* Microsoft Publisher This is used for desktop publishing and creating transparencies for lectures.
* Microsoft FrontPage This is Microsofts web design software. It is often used by many professional designers, but does not really have a use in the education department.
* Microsoft Access This is Microsofts database package, and it is very versatile. It can be used to create macros so that on a click of a button you can enter large amounts of data into a database or delete old records. The macros are easy to program using Microsoft Visual BASIC.
* Adobe PageMaker This is professional desktop publishing software. Many members of staff use it to create professional looking signs and posters, and is often similar to the software used by large businesses to create flyers.

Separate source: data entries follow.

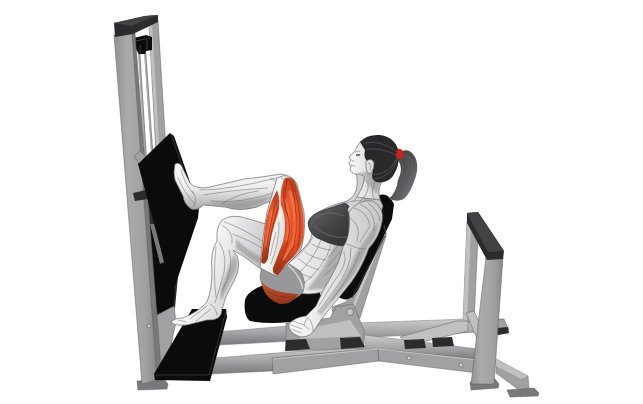
<!DOCTYPE html>
<html lang="en">
<head>
<meta charset="utf-8">
<title>Single-leg press exercise</title>
<style>
:root{--paper:#fff;--steel:#a0a1a2;--steel-light:#bfc0c1;--steel-dark:#77797a;--edge:#5c5e5f;--pad:#0b0b0c;--rubber:#2b2c2e;--skin-line:#6c6c6f;--skin-soft:#8f8f93;--active-dark:#8f2c12;--active-light:#ff8a5c;--hair:#29292b}
html,body{margin:0;height:100%;overflow:hidden;background:var(--paper)}
svg{display:block;width:643px;height:404px}
.steel{fill:var(--steel);stroke:var(--edge);stroke-width:.5}
.light{fill:var(--steel-light)}
.dark{fill:var(--steel-dark)}
.pad{fill:var(--pad)}
.rubber{fill:var(--rubber)}
.skin{stroke:var(--skin-line);stroke-width:.7;stroke-linejoin:round}
.muscle{fill:none;stroke:var(--skin-line);stroke-width:.7;stroke-linecap:round;opacity:.75}
.shade{fill:var(--skin-soft);opacity:.6;filter:url(#soft)}
.fibre{fill:none;stroke:var(--active-dark);stroke-width:.9;stroke-linecap:round;opacity:.8}
.glow{fill:none;stroke:var(--active-light);stroke-width:2.6;stroke-linecap:round;opacity:.8;filter:url(#soft)}
.strand{fill:none;stroke:#66666a;stroke-width:.6;stroke-linecap:round}
</style>
</head>
<body>
<svg viewBox="0 0 643 404" role="img" aria-label="Woman doing a single-leg press on a machine, with the thigh and glute muscles highlighted">
<defs>
<filter id="soft" x="-20%" y="-20%" width="140%" height="140%"><feGaussianBlur stdDeviation="1"/></filter>
<linearGradient id="post" x1="0" x2="1" y1="0" y2="0"><stop offset="0" stop-color="#8f9192"/><stop offset=".3" stop-color="#a9aaab"/><stop offset=".72" stop-color="#a0a1a2"/><stop offset="1" stop-color="#858788"/></linearGradient>
<linearGradient id="rail" x1="0" x2="0" y1="0" y2="1"><stop offset="0" stop-color="#cbcccd"/><stop offset=".5" stop-color="#a5a6a7"/><stop offset="1" stop-color="#77797a"/></linearGradient>
<linearGradient id="skin-leg" x1="0" x2="1" y1="0" y2=".4"><stop offset="0" stop-color="#d2d2d4"/><stop offset=".4" stop-color="#fafafa"/><stop offset="1" stop-color="#bcbcbf"/></linearGradient>
<linearGradient id="skin-calf" x1="0" x2="0" y1="0" y2="1"><stop offset="0" stop-color="#f9f9f9"/><stop offset=".55" stop-color="#ededee"/><stop offset="1" stop-color="#a5a5a8"/></linearGradient>
<linearGradient id="skin-body" x1="0" x2="1" y1="0" y2="0"><stop offset="0" stop-color="#fbfbfb"/><stop offset="1" stop-color="#c6c6c9"/></linearGradient>
<linearGradient id="quad" x1=".6" x2=".4" y1="0" y2="1"><stop offset="0" stop-color="#b9401f"/><stop offset=".25" stop-color="#e8552b"/><stop offset=".65" stop-color="#e04a22"/><stop offset="1" stop-color="#a33818"/></linearGradient>
<linearGradient id="glute" x1="0" x2="0" y1="0" y2="1"><stop offset="0" stop-color="#c65a34"/><stop offset="1" stop-color="#8f3317"/></linearGradient>
<linearGradient id="bra" x1="0" x2="1" y1="0" y2="1"><stop offset="0" stop-color="#6b6b6e"/><stop offset=".5" stop-color="#434346"/><stop offset="1" stop-color="#2c2c2e"/></linearGradient>
<linearGradient id="tail" x1="0" x2="1" y1="0" y2="1"><stop offset="0" stop-color="#343436"/><stop offset=".6" stop-color="#5a5a5d"/><stop offset="1" stop-color="#8d8d90"/></linearGradient>
</defs>
<rect width="643" height="404" fill="var(--paper)"/>

<g id="rear-frame">
<polygon class="steel" points="497,319 504,319 508,328 508,333 497,335"/>
<polygon class="rubber" points="497,328 508,327 509,333 497,335"/>
<polygon fill="url(#rail)" stroke="#77797a" stroke-width=".5" points="216,332 300,325 468,319 484,322 484,332 370,337 218,345"/>
<polygon class="steel" points="467,221 478,236 474,322 463,322"/>
<polygon class="light" points="467,221 471,227 467,322 463,322"/>
<polygon class="steel light" points="400,337 456,321 468,321 468,331 410,345"/>
<polygon class="steel light" points="466,313 474,311 487,338 481,348"/>
</g>

<g id="tower">
<polygon class="steel" points="149,24 158,20 166,150 165,172 157,172"/>
<polygon class="light" points="149,24 152,23 160,160 157,160"/>
<path d="M139 50 147 176M145 50 153 165" stroke="#8a8c8d" stroke-width="2.2" fill="none"/>
<path d="M138.5 50 146.5 176M144.5 50 152.5 165" stroke="#b9babb" stroke-width=".8" fill="none"/>
<polygon class="pad" points="134,38 146,35 152,37 152,50 146,51 145,54 139,54 135,48"/>
<path d="M136 41 150 38M140 45v8M147 40v9" stroke="#505254" stroke-width=".7" fill="none"/>
<polygon class="rubber" points="147,196 178,276 175,308 157,317"/>
<polygon class="pad" points="149,222 168,262 175,290 173,309 157,316"/>
<polygon points="150,224 155,224 164,262 160,264" fill="#77797a"/>
<polygon class="steel" points="155,316 174,306 176,322 169,354 157,378"/>
<polygon class="steel dark" points="137,381 164,379 168,384 167,389 138,390"/>
<polygon fill="url(#post)" stroke="#5c5e5f" stroke-width=".5" points="114,35 133,33 158,380 142,384"/>
<polygon class="steel dark" points="132,33 135,33 162,380 157,382"/>
<polygon class="rubber" points="114,23 145,16 158,15 158,22 133,34 115,37"/>
<polygon points="114,23 145,16 158,15 131,26" fill="#404244"/>
<polygon class="rubber" points="133,193 146,190 148,199 135,201"/>
<circle cx="149" cy="326" r="2" fill="#c5c6c6" stroke="#66686a" stroke-width=".7"/>
<polygon class="steel" points="134,156 140,151 147,158 140,165"/>
<polygon class="pad" points="138,164 170,133 174,136 199,208 198,218 175,286 170,283"/>
<path d="M171 134 197 209" fill="none" stroke="#3d3f42" stroke-width=".8"/>
</g>

<g id="front-rails">
<polygon fill="url(#rail)" stroke="#77797a" stroke-width=".5" points="214,358 290,352 378,347 378,360 272,371 211,374"/>
<polygon class="steel" points="272,358 378,348 379,361 273,374"/>
<polygon fill="url(#rail)" stroke="#77797a" stroke-width=".5" points="364,335 478,349 480,360 366,349"/>
<polygon class="rubber" points="404,340 424,339 426,348 405,349"/>
<polygon class="rubber" points="432,338 452,337 454,346 433,347"/>
<polygon class="steel" points="378,349 478,359 478,373 379,361"/>
<path d="M273 359 378 349 478 360" stroke="#cfd0d0" stroke-width=".8" fill="none"/>
<g fill="#d2d2d2" stroke="#66686a" stroke-width=".7"><circle cx="409" cy="358" r="2"/><circle cx="461" cy="365" r="2"/></g>
<polygon class="pad" points="154,374 192,309 226,309 227,317 210,381 155,380"/>
<path d="M155 375 209 375 226 311" fill="none" stroke="#3a3c3e" stroke-width=".8"/>
</g>

<g id="end-frame">
<polygon class="steel" points="496,359 528,376 529,390 519,390 496,373"/>
<polygon class="light" points="496,359 528,376 521,379 496,366"/>
<polygon class="steel dark" points="507,390 534,388 539,393 538,396 510,397"/>
<polygon class="steel dark" points="470,382 495,379 499,384 498,388 471,390"/>
<polygon fill="url(#post)" stroke="#5c5e5f" stroke-width=".5" points="486,257 503,257 494,384 471,384"/>
<polygon class="rubber" points="467,213 478,212 504,251 503,259 487,260 467,223"/>
<polygon points="467,213 478,212 504,251 488,252" fill="#404244"/>
</g>

<g id="seat">
<polygon class="steel" points="376,236 386,236 360,318 334,320 332,307 346,302"/>
<path d="M380 242 352 310" stroke="#c5c6c7" stroke-width="2.5" fill="none"/>
<polygon class="steel" points="286,323 330,318 336,307 353,304 364,330 364,348 286,351"/>
<polygon class="light" points="300,330 350,320 361,336 300,339"/>
<polygon class="rubber" points="286,340 306,339 310,349 285,351"/>
<polygon class="rubber" points="340,338 360,337 365,347 341,349"/>
<circle cx="350" cy="312" r="3.5" fill="#c5c6c7" stroke="#66686a" stroke-width=".7"/>
<path class="pad" d="M378 196Q387 191 394 204L392 219 358 290Q350 303 340 298L330 284Z"/>
<path d="M384 225 386 234 352 298" fill="none" stroke="#3d3f42"/>
<path class="pad" d="M245 300Q247 291 264 285L318 290 326 304 308 319Q275 326 250 321 243 316 245 300Z"/>
</g>

<g id="far-leg">
<path class="skin" fill="url(#skin-leg)" d="M222 220Q232 213 249 219L276 227 270 274Q258 268 246 258L233 250Q244 262 234 281 225 296 222 309 222 321 207 320L187 325Q174 326 171 322 174 318 183 318 198 312 207 302 212 289 212 272 210 252 217 241 216 227 222 220Z"/>
<path class="shade" d="M236 239Q250 253 268 260L266 268Q250 260 236 248ZM234 254Q241 264 232 279L221 301Q218 292 226 274Z"/>
<path class="muscle" d="M222 225Q234 232 232 243M224 222Q238 226 264 242M233 234Q250 240 267 251M219 242Q230 258 221 283L215 303M216 247Q213 275 216 297M229 250Q235 268 222 291M210 304Q216 307 217 315M207 306 190 319M211 309 196 321M178 320 186 322"/>
</g>

<g id="torso">
<path class="skin" fill="url(#skin-body)" d="M356 172 378 176Q375 191 383 206L372 238 350 268 322 292Q308 296 294 292L270 280Q266 270 282 263L300 252Q312 241 312 233L309 220Q322 207 344 202 361 197 356 172Z"/>
<path class="shade" d="M335 243 352 240 326 289 306 290Q325 270 335 243ZM366 180 378 180 379 198 363 202Z"/>
<path class="muscle" d="M313 237Q306 251 290 262M321 240Q314 260 295 277M331 245Q325 267 301 286M312 244Q320 249 331 250M305 252Q315 259 326 260M298 258Q307 267 319 270M289 264Q297 273 312 278M337 247 328 258M340 252 328 266M343 258 325 275M364 178Q367 190 353 201M374 178Q371 191 360 201M346 203Q356 199 367 202"/>
<path fill="url(#bra)" stroke="#303033" stroke-width=".8" d="M345 203 349 206Q344 213 355 217L358 232 351 245Q338 248 322 240 309 236 308 223 310 214 324 210Z"/>
<path d="M315 218Q328 209 344 216M314 226Q328 240 350 237" fill="none" stroke="#77777a" stroke-width=".6"/>
</g>

<g id="hips">
<path d="M262 263Q276 260 288 263L300 271Q307 281 303 292 295 302 280 300 262 292 260 278Z" fill="#98989b" stroke="#68686b" stroke-width=".6"/>
<path d="M261 281Q270 293 299 294 291 305 280 304 264 299 261 281Z" fill="url(#glute)"/>
<path class="fibre" d="M264 289Q276 299 295 297"/>
<path d="M288 265Q300 275 303 289" fill="none" stroke="#d5d5d7" stroke-width="1.4"/>
</g>

<g id="near-leg">
<path class="skin" fill="url(#skin-calf)" d="M175 164Q180 161 183 169L190 183Q196 190 210 187L244 179Q264 177 281 174 293 175 294 186L286 198Q270 200 257 207 240 212 225 207L203 205Q198 211 191 209 184 204 183 196L175 180Q173 173 175 164Z"/>
<path class="shade" d="M205 203Q239 203 276 195L262 203Q240 211 224 206Z"/>
<path class="muscle" d="M200 190Q230 190 276 178M204 195Q232 190 268 188M211 201Q240 205 282 190M222 204Q236 194 258 191M181 170Q186 187 194 194M178 178Q185 194 194 203M192 191Q198 197 194 206M271 178Q280 182 279 191"/>
<path class="skin" fill="url(#skin-leg)" d="M277 178Q290 171 297 184L304 212Q306 236 300 252L288 264 276 276 260 268Q262 240 267 212Z"/>
<g id="quadriceps">
<path fill="url(#quad)" d="M285 178Q294 175 297 187 306 216 303 238 300 252 288 262L278 275Q272 275 273 268L283 242Q288 222 281 205 279 190 285 178Z"/>
<path fill="url(#quad)" d="M277 190Q267 208 265 228L261 262Q265 267 268 258 270 236 278 214 281 200 277 190Z"/>
<path class="glow" d="M290 192Q298 216 294 241L284 259M285 200Q291 220 287 240M272 212 266 246"/>
<path class="fibre" d="M287 180Q282 202 289 221 292 240 277 270M291 182Q300 218 294 246L280 268M294 186Q304 219 298 247M284 188Q282 204 288 216M276 201Q268 232 265 260M278 208Q270 232 267 258"/>
</g>
<path class="muscle" d="M279 222Q280 240 271 264M276 232 270 256M281 178Q285 178 284 182"/>
</g>

<g id="near-arm">
<path class="skin" fill="url(#skin-body)" d="M349 212Q358 199 373 201 385 208 382 222 379 238 369 248 360 273 345 290L323 317 313 332Q306 339 298 336 288 332 289 324 295 317 306 316L316 306Q322 291 331 277 340 262 343 247 351 237 349 212Z"/>
<path class="shade" d="M378 222Q377 239 367 247 358 273 343 289L321 315 318 313Q346 279 356 253Z"/>
<path class="muscle" d="M354 208Q368 212 370 226L360 242M360 204Q377 211 374 231M350 218Q362 225 357 241M368 203Q380 212 380 221M347 244Q360 250 366 249M344 252Q349 264 333 283L319 306M351 248Q352 268 333 292L318 312M360 252Q352 275 332 300M307 317Q313 321 313 331M293 321 304 325M291 325 302 329M292 329 301 333M307 318 304 325 309 329"/>
</g>

<g id="head">
<path fill="url(#tail)" d="M398 156Q404 147 411 152 420 160 416 176 411 192 405 198 399 203 389 199 397 191 398 180 404 168 398 160Z"/>
<path class="strand" d="M402 155Q413 158 407 174L395 199M407 154Q417 163 409 179L400 197M401 160Q407 171 397 190"/>
<path class="skin" fill="url(#skin-body)" d="M361 141Q356 147 355 151L349 157 351 160 349 163 351 166 350 170Q352 175 360 174L365 177Q363 188 357 197L380 200Q376 187 385 177L384 147Z"/>
<path class="shade" d="M357 173Q368 174 373 166L382 178 377 193Q366 187 366 177Z"/>
<path class="muscle" d="M355 152 360 151M350 165 355 166M352 161 354 161M366 180Q372 187 363 199M376 179Q370 191 374 199"/>
<path d="M356 155 360 155" stroke="#29292b" stroke-width="1.2"/>
<path fill="var(--hair)" d="M360 142Q367 134 380 135 395 137 399 152 400 165 393 176 387 184 376 182 370 178 373 172L368 162Q363 158 365 150Z"/>
<path class="strand" d="M364 143Q381 139 397 152M367 149Q382 148 397 155M374 175Q390 174 397 158M375 179Q391 177 398 159"/>
<path class="skin" fill="#dededf" d="M366 161Q372 157 374 163 374 172 369 174 365 170 366 161Z"/>
<path class="muscle" d="M368 163Q372 163 370 170"/>
<path d="M397 149Q402 148 404 153L402 159Q397 160 396 156Z" fill="#c9211c"/>
</g>
</svg>
</body>
</html>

Many larger businesses may have their own database software written for them. Many companies like Northbrook Technologies write these programs especially for them. It can cost thousands to get that kind of software written. They often use many different programming languages, usually C++, which is very advanced and can take years to learn. As the university does not have many departments that do exactly the same thing, database software designed just for the university would cost too much, and probably push student fees up quite a considerable amount. Often Microsoft Access is more than enough to fulfil the needs of the departments requiring databases.
There are many different hardware devices in the university. The most expensive would probably be the digital cameras and projectors, and these may take some time to replace if they are damaged. The cheaper devices like mice, keyboards and disk drives are easily replaced, and there are many spares in the university. There are many different types of printers available, usually mono colour laser printers and colour ink jets, but there are some colour laser printers available. Printer cartridges are replaced when needed, and are purchased with discount, as they are in very large numbers. Scanners are available in computer rooms for student use.